Robert Steel Gallery, NY, USA Cat No. IFT-EK47
Private Collection, USA
Cf. For stylistically similar works see: ‘Wild Yam I, 1995’ in Janet Holt (et. al. ), ‘Emily Kngwarreye Paintings, Craftsman House, 1998, plate 70 illus. pp 166-167 and various other works pp 168-180. And the cover image of the Retrospective catalogue ‘Emily Kngwarreye, Alhalkere Paintingss from Utopia, Margo Neale (ed), Queensland Art Gallery, 1998
The subject of this work is Arlatyeye, the Pencil Yam or Bush Potato. This is a valuable food source and the subject of important songs, dances and ceremonies amongst Eastern Anmatjerre people. It was the subject of a great number of Emily Kngwarreye’s paintings, which were created, most familiarly, in a vast array of vibrant colours. In this painting however, Emily has characterised the roots of the yam in the plant’s full period of maturity. As the foliage dies off, cracks appear in the ground, which trace the root system, and indicate that the engorged tubers are ready to be dug up and eaten. Solid lines, stark and unadorned, trace the meandering paths of the pencil yam roots as they forge their way through the desert sands. Arguably the most important of these works is the monumental Big Yam Dreaming 1995 (8 x 3m) in the National Gallery of Victoria. Painted entirely in white on a black ground, it has been described as the ‘perfect bridge between Aboriginal art and contemporary international art’.

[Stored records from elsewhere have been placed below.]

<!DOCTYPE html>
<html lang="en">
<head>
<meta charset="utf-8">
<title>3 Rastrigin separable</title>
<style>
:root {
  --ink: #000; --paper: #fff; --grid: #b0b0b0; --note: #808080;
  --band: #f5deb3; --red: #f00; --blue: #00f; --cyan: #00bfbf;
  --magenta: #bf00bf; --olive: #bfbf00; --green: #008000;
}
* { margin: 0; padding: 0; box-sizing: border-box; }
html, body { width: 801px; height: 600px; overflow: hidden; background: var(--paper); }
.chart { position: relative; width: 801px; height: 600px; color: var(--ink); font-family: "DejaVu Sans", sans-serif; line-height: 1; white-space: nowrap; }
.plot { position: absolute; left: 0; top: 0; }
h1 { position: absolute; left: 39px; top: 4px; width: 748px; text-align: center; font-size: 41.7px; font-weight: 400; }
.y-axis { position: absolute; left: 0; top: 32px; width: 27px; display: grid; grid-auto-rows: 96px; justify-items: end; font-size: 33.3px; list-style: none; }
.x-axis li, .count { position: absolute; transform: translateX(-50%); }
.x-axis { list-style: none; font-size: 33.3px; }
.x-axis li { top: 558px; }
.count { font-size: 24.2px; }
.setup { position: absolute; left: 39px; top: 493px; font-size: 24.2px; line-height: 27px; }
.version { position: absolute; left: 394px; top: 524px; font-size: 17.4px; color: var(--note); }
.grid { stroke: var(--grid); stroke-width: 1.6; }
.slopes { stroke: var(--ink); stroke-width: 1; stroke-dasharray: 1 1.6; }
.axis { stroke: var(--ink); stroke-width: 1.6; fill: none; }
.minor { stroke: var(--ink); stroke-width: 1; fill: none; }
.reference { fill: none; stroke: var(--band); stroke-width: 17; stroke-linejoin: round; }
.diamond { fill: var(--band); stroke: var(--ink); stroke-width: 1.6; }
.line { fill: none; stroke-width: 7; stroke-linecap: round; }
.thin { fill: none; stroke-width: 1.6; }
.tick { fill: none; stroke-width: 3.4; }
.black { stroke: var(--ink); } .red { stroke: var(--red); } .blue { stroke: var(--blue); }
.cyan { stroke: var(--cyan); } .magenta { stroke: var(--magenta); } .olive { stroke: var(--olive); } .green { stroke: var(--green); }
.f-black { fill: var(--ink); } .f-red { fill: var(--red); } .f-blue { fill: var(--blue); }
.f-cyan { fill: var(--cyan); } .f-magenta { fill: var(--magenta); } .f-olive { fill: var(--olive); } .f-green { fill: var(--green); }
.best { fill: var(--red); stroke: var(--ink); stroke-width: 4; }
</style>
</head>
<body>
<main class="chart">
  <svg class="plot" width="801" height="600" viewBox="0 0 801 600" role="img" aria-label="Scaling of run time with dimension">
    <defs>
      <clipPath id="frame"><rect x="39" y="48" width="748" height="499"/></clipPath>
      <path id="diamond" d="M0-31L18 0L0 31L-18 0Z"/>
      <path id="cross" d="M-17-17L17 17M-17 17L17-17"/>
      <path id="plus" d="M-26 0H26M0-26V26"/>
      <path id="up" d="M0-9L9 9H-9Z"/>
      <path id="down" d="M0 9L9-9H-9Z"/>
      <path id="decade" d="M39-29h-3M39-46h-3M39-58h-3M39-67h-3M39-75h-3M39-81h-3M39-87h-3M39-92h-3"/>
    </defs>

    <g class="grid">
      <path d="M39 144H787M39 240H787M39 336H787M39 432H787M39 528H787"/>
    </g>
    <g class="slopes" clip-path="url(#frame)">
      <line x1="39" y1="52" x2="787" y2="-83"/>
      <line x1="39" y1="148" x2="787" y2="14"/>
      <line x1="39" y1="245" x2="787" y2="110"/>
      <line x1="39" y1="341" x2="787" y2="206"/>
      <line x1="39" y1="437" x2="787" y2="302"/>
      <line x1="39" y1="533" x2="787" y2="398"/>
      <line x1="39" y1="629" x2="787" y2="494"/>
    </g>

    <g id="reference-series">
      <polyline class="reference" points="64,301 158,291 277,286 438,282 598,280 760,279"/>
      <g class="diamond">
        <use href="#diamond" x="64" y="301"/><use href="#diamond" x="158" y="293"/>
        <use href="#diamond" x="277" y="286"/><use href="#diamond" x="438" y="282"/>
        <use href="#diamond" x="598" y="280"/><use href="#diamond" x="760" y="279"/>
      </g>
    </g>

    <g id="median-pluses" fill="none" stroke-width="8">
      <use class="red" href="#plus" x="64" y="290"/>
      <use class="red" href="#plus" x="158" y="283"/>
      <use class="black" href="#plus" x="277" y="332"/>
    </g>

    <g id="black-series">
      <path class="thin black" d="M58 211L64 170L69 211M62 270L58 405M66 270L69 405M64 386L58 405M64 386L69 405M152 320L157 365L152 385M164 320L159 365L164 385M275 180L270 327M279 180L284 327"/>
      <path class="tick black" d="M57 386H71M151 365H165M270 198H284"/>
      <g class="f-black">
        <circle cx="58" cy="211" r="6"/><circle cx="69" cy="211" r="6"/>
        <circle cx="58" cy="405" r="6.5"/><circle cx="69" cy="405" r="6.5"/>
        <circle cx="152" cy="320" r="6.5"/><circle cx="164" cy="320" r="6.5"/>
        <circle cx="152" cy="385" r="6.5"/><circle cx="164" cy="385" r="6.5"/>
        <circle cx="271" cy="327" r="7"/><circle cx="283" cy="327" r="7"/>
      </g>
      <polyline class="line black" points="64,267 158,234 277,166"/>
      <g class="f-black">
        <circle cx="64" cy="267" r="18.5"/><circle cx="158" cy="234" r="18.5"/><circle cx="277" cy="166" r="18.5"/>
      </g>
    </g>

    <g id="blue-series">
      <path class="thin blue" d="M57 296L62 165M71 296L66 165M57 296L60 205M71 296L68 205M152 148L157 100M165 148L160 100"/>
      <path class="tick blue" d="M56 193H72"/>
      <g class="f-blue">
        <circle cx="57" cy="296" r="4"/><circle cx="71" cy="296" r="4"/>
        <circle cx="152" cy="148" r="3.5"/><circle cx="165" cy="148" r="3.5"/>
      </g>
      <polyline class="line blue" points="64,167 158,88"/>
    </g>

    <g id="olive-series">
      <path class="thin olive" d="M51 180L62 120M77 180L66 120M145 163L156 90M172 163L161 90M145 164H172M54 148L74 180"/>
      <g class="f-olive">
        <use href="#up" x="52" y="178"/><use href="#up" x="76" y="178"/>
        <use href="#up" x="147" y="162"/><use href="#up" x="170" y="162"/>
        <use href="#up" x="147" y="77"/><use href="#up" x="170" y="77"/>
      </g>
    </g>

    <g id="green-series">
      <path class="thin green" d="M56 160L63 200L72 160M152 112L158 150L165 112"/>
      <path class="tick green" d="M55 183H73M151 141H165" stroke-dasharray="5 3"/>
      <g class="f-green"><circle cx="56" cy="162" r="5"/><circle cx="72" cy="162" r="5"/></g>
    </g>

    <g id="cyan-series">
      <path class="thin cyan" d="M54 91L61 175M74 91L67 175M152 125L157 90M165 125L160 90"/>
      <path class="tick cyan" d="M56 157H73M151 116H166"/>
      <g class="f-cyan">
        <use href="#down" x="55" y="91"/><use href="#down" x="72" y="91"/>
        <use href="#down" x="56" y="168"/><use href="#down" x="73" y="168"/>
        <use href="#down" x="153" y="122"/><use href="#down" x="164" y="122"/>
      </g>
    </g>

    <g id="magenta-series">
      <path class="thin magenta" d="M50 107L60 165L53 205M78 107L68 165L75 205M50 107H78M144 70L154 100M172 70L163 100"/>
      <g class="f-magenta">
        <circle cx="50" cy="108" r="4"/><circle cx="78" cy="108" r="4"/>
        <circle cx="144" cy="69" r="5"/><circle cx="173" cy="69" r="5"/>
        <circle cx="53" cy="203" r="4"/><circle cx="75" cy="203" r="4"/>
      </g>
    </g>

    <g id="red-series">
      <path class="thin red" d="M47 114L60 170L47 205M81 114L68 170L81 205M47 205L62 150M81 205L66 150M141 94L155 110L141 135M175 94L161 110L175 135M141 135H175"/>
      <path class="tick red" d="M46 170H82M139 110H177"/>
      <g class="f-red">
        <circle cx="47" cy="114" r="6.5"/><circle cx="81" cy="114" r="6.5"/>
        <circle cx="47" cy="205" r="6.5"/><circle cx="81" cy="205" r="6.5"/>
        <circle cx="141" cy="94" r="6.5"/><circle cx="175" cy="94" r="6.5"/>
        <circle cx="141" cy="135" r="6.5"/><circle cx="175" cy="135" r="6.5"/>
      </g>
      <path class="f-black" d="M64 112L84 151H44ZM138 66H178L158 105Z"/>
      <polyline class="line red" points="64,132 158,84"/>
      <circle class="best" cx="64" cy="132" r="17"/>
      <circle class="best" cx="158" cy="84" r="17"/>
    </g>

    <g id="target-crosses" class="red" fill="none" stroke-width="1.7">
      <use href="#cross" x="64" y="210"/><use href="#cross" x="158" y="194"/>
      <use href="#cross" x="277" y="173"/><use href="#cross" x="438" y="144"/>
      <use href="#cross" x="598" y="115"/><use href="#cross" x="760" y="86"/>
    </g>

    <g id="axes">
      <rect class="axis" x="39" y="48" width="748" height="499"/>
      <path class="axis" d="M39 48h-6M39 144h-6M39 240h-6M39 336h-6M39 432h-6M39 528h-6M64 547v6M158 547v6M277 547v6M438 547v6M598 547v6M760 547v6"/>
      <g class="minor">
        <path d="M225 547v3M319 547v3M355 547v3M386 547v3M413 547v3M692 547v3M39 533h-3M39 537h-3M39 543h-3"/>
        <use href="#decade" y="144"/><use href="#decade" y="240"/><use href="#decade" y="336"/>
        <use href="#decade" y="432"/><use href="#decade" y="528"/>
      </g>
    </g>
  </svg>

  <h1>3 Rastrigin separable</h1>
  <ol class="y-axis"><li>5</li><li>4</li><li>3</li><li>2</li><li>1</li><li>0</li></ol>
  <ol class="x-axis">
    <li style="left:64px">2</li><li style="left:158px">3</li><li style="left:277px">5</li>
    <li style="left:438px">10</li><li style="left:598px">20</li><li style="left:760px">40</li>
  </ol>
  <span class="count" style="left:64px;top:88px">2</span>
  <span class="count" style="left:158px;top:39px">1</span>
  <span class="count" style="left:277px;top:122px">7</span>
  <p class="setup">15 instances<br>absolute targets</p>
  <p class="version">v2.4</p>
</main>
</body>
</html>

Emily Kame Kngwarreye was born at Anilitye (Boundary Bore) and began paintings on canvas when in her late 70s. She was awarded the Australian Creative Fellowship in 1992 and continued painting prolifically until her death in 1996.Share